* [Task]
Apart from the pictures, every line below needs to be reproduced verbatim.

[Data records]
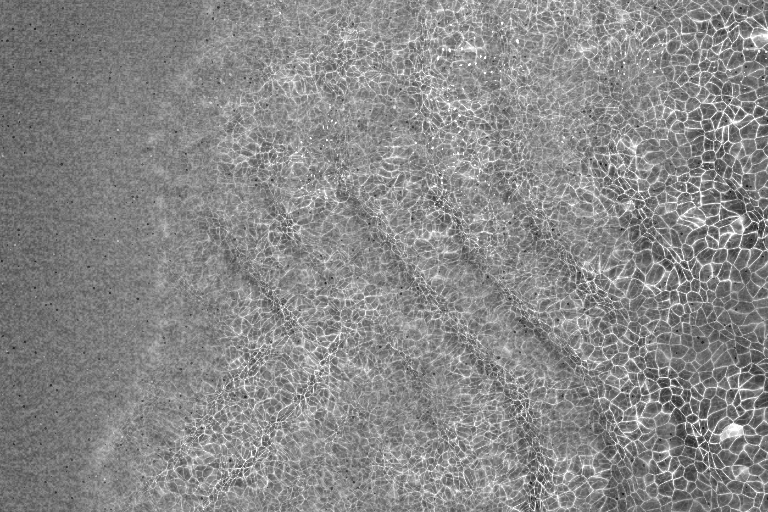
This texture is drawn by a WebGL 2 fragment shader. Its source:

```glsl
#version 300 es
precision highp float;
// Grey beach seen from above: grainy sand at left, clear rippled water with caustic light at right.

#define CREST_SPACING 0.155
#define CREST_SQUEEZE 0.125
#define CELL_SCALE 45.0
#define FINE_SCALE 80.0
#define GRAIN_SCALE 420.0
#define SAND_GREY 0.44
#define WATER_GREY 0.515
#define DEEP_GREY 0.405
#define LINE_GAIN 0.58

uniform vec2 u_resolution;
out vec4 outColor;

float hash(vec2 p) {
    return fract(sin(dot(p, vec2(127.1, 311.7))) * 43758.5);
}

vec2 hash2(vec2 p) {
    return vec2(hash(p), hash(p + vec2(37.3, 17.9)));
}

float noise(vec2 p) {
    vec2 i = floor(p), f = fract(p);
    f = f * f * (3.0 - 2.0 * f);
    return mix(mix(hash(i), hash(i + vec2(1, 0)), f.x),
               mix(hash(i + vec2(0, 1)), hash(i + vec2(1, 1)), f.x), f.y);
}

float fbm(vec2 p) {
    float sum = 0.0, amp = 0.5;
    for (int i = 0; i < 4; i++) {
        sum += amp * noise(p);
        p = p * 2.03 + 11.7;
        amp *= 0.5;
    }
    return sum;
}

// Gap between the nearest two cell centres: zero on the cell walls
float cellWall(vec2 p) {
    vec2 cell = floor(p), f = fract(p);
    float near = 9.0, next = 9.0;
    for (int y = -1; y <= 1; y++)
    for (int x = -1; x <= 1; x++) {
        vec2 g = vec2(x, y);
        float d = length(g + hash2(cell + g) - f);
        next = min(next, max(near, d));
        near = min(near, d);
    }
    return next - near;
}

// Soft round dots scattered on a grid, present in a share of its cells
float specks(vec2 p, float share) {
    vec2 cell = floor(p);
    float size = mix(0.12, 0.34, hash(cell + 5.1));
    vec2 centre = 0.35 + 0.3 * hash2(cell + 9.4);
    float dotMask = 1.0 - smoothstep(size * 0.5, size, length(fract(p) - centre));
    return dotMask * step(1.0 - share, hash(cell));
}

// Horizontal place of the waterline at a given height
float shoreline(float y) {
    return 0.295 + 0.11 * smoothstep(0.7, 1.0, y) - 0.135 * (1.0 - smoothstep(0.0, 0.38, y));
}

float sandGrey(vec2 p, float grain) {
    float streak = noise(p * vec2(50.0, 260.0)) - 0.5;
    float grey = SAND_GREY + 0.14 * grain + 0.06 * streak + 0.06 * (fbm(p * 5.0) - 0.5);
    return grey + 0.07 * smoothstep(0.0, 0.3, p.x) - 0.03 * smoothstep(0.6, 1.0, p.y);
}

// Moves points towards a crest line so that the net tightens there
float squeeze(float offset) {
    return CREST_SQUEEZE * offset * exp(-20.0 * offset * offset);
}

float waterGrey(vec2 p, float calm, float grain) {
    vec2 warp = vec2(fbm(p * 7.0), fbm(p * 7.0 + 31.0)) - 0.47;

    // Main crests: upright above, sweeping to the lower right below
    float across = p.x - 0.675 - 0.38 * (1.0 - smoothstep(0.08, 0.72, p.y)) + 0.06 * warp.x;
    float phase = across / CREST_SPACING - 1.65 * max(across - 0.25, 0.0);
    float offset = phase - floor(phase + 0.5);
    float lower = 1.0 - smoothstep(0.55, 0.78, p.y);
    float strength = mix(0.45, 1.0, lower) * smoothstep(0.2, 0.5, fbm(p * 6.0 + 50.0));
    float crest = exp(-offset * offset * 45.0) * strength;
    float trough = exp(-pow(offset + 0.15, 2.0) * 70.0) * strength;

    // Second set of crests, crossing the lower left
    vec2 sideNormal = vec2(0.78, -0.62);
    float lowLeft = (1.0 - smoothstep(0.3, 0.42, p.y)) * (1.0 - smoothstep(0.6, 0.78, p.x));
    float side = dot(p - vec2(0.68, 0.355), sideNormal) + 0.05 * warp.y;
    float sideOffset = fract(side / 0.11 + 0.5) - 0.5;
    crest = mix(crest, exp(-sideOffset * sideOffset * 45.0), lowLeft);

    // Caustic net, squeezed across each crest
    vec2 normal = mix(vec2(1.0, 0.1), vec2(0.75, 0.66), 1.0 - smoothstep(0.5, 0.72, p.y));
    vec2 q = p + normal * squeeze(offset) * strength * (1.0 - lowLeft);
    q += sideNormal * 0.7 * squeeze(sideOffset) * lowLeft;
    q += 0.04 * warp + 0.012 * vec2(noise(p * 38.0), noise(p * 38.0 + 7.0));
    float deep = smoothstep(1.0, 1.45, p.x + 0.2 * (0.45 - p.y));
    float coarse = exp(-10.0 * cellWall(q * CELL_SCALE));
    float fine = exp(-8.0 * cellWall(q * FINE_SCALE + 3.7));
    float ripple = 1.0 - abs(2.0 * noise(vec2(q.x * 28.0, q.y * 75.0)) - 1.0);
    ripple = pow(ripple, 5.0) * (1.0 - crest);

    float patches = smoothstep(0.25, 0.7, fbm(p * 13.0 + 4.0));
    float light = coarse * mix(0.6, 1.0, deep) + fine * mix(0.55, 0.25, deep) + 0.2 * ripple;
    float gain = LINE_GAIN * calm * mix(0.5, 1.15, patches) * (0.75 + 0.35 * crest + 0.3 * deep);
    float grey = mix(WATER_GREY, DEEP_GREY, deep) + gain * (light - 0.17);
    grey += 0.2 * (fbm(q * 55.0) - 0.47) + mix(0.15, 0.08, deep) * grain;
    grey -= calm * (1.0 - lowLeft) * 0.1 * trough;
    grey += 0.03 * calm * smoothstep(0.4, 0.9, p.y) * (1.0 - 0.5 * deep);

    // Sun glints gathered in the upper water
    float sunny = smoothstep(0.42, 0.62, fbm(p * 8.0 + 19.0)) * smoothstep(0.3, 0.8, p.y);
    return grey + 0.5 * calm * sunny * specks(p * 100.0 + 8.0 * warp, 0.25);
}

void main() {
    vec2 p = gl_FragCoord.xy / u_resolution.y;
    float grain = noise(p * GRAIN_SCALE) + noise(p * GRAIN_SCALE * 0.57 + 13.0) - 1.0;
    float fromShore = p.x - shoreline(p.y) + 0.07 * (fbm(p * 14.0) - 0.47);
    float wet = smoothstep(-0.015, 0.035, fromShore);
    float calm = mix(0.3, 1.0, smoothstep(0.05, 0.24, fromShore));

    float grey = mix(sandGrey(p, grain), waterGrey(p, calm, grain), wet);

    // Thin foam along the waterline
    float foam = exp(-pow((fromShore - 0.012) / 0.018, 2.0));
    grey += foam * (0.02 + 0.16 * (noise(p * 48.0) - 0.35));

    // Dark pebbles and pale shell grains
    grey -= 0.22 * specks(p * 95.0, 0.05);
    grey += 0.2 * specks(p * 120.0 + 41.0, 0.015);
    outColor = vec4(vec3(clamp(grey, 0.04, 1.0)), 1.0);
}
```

* [Answer space]
This texture is drawn by a WebGL 2 fragment shader. Its source:

```glsl
#version 300 es
precision highp float;
// Grey beach seen from above: grainy sand at left, clear rippled water with caustic light at right.

#define CREST_SPACING 0.155
#define CREST_SQUEEZE 0.125
#define CELL_SCALE 45.0
#define FINE_SCALE 80.0
#define GRAIN_SCALE 420.0
#define SAND_GREY 0.44
#define WATER_GREY 0.515
#define DEEP_GREY 0.405
#define LINE_GAIN 0.58

uniform vec2 u_resolution;
out vec4 outColor;

float hash(vec2 p) {
    return fract(sin(dot(p, vec2(127.1, 311.7))) * 43758.5);
}

vec2 hash2(vec2 p) {
    return vec2(hash(p), hash(p + vec2(37.3, 17.9)));
}

float noise(vec2 p) {
    vec2 i = floor(p), f = fract(p);
    f = f * f * (3.0 - 2.0 * f);
    return mix(mix(hash(i), hash(i + vec2(1, 0)), f.x),
               mix(hash(i + vec2(0, 1)), hash(i + vec2(1, 1)), f.x), f.y);
}

float fbm(vec2 p) {
    float sum = 0.0, amp = 0.5;
    for (int i = 0; i < 4; i++) {
        sum += amp * noise(p);
        p = p * 2.03 + 11.7;
        amp *= 0.5;
    }
    return sum;
}

// Gap between the nearest two cell centres: zero on the cell walls
float cellWall(vec2 p) {
    vec2 cell = floor(p), f = fract(p);
    float near = 9.0, next = 9.0;
    for (int y = -1; y <= 1; y++)
    for (int x = -1; x <= 1; x++) {
        vec2 g = vec2(x, y);
        float d = length(g + hash2(cell + g) - f);
        next = min(next, max(near, d));
        near = min(near, d);
    }
    return next - near;
}

// Soft round dots scattered on a grid, present in a share of its cells
float specks(vec2 p, float share) {
    vec2 cell = floor(p);
    float size = mix(0.12, 0.34, hash(cell + 5.1));
    vec2 centre = 0.35 + 0.3 * hash2(cell + 9.4);
    float dotMask = 1.0 - smoothstep(size * 0.5, size, length(fract(p) - centre));
    return dotMask * step(1.0 - share, hash(cell));
}

// Horizontal place of the waterline at a given height
float shoreline(float y) {
    return 0.295 + 0.11 * smoothstep(0.7, 1.0, y) - 0.135 * (1.0 - smoothstep(0.0, 0.38, y));
}

float sandGrey(vec2 p, float grain) {
    float streak = noise(p * vec2(50.0, 260.0)) - 0.5;
    float grey = SAND_GREY + 0.14 * grain + 0.06 * streak + 0.06 * (fbm(p * 5.0) - 0.5);
    return grey + 0.07 * smoothstep(0.0, 0.3, p.x) - 0.03 * smoothstep(0.6, 1.0, p.y);
}

// Moves points towards a crest line so that the net tightens there
float squeeze(float offset) {
    return CREST_SQUEEZE * offset * exp(-20.0 * offset * offset);
}

float waterGrey(vec2 p, float calm, float grain) {
    vec2 warp = vec2(fbm(p * 7.0), fbm(p * 7.0 + 31.0)) - 0.47;

    // Main crests: upright above, sweeping to the lower right below
    float across = p.x - 0.675 - 0.38 * (1.0 - smoothstep(0.08, 0.72, p.y)) + 0.06 * warp.x;
    float phase = across / CREST_SPACING - 1.65 * max(across - 0.25, 0.0);
    float offset = phase - floor(phase + 0.5);
    float lower = 1.0 - smoothstep(0.55, 0.78, p.y);
    float strength = mix(0.45, 1.0, lower) * smoothstep(0.2, 0.5, fbm(p * 6.0 + 50.0));
    float crest = exp(-offset * offset * 45.0) * strength;
    float trough = exp(-pow(offset + 0.15, 2.0) * 70.0) * strength;

    // Second set of crests, crossing the lower left
    vec2 sideNormal = vec2(0.78, -0.62);
    float lowLeft = (1.0 - smoothstep(0.3, 0.42, p.y)) * (1.0 - smoothstep(0.6, 0.78, p.x));
    float side = dot(p - vec2(0.68, 0.355), sideNormal) + 0.05 * warp.y;
    float sideOffset = fract(side / 0.11 + 0.5) - 0.5;
    crest = mix(crest, exp(-sideOffset * sideOffset * 45.0), lowLeft);

    // Caustic net, squeezed across each crest
    vec2 normal = mix(vec2(1.0, 0.1), vec2(0.75, 0.66), 1.0 - smoothstep(0.5, 0.72, p.y));
    vec2 q = p + normal * squeeze(offset) * strength * (1.0 - lowLeft);
    q += sideNormal * 0.7 * squeeze(sideOffset) * lowLeft;
    q += 0.04 * warp + 0.012 * vec2(noise(p * 38.0), noise(p * 38.0 + 7.0));
    float deep = smoothstep(1.0, 1.45, p.x + 0.2 * (0.45 - p.y));
    float coarse = exp(-10.0 * cellWall(q * CELL_SCALE));
    float fine = exp(-8.0 * cellWall(q * FINE_SCALE + 3.7));
    float ripple = 1.0 - abs(2.0 * noise(vec2(q.x * 28.0, q.y * 75.0)) - 1.0);
    ripple = pow(ripple, 5.0) * (1.0 - crest);

    float patches = smoothstep(0.25, 0.7, fbm(p * 13.0 + 4.0));
    float light = coarse * mix(0.6, 1.0, deep) + fine * mix(0.55, 0.25, deep) + 0.2 * ripple;
    float gain = LINE_GAIN * calm * mix(0.5, 1.15, patches) * (0.75 + 0.35 * crest + 0.3 * deep);
    float grey = mix(WATER_GREY, DEEP_GREY, deep) + gain * (light - 0.17);
    grey += 0.2 * (fbm(q * 55.0) - 0.47) + mix(0.15, 0.08, deep) * grain;
    grey -= calm * (1.0 - lowLeft) * 0.1 * trough;
    grey += 0.03 * calm * smoothstep(0.4, 0.9, p.y) * (1.0 - 0.5 * deep);

    // Sun glints gathered in the upper water
    float sunny = smoothstep(0.42, 0.62, fbm(p * 8.0 + 19.0)) * smoothstep(0.3, 0.8, p.y);
    return grey + 0.5 * calm * sunny * specks(p * 100.0 + 8.0 * warp, 0.25);
}

void main() {
    vec2 p = gl_FragCoord.xy / u_resolution.y;
    float grain = noise(p * GRAIN_SCALE) + noise(p * GRAIN_SCALE * 0.57 + 13.0) - 1.0;
    float fromShore = p.x - shoreline(p.y) + 0.07 * (fbm(p * 14.0) - 0.47);
    float wet = smoothstep(-0.015, 0.035, fromShore);
    float calm = mix(0.3, 1.0, smoothstep(0.05, 0.24, fromShore));

    float grey = mix(sandGrey(p, grain), waterGrey(p, calm, grain), wet);

    // Thin foam along the waterline
    float foam = exp(-pow((fromShore - 0.012) / 0.018, 2.0));
    grey += foam * (0.02 + 0.16 * (noise(p * 48.0) - 0.35));

    // Dark pebbles and pale shell grains
    grey -= 0.22 * specks(p * 95.0, 0.05);
    grey += 0.2 * specks(p * 120.0 + 41.0, 0.015);
    outColor = vec4(vec3(clamp(grey, 0.04, 1.0)), 1.0);
}
```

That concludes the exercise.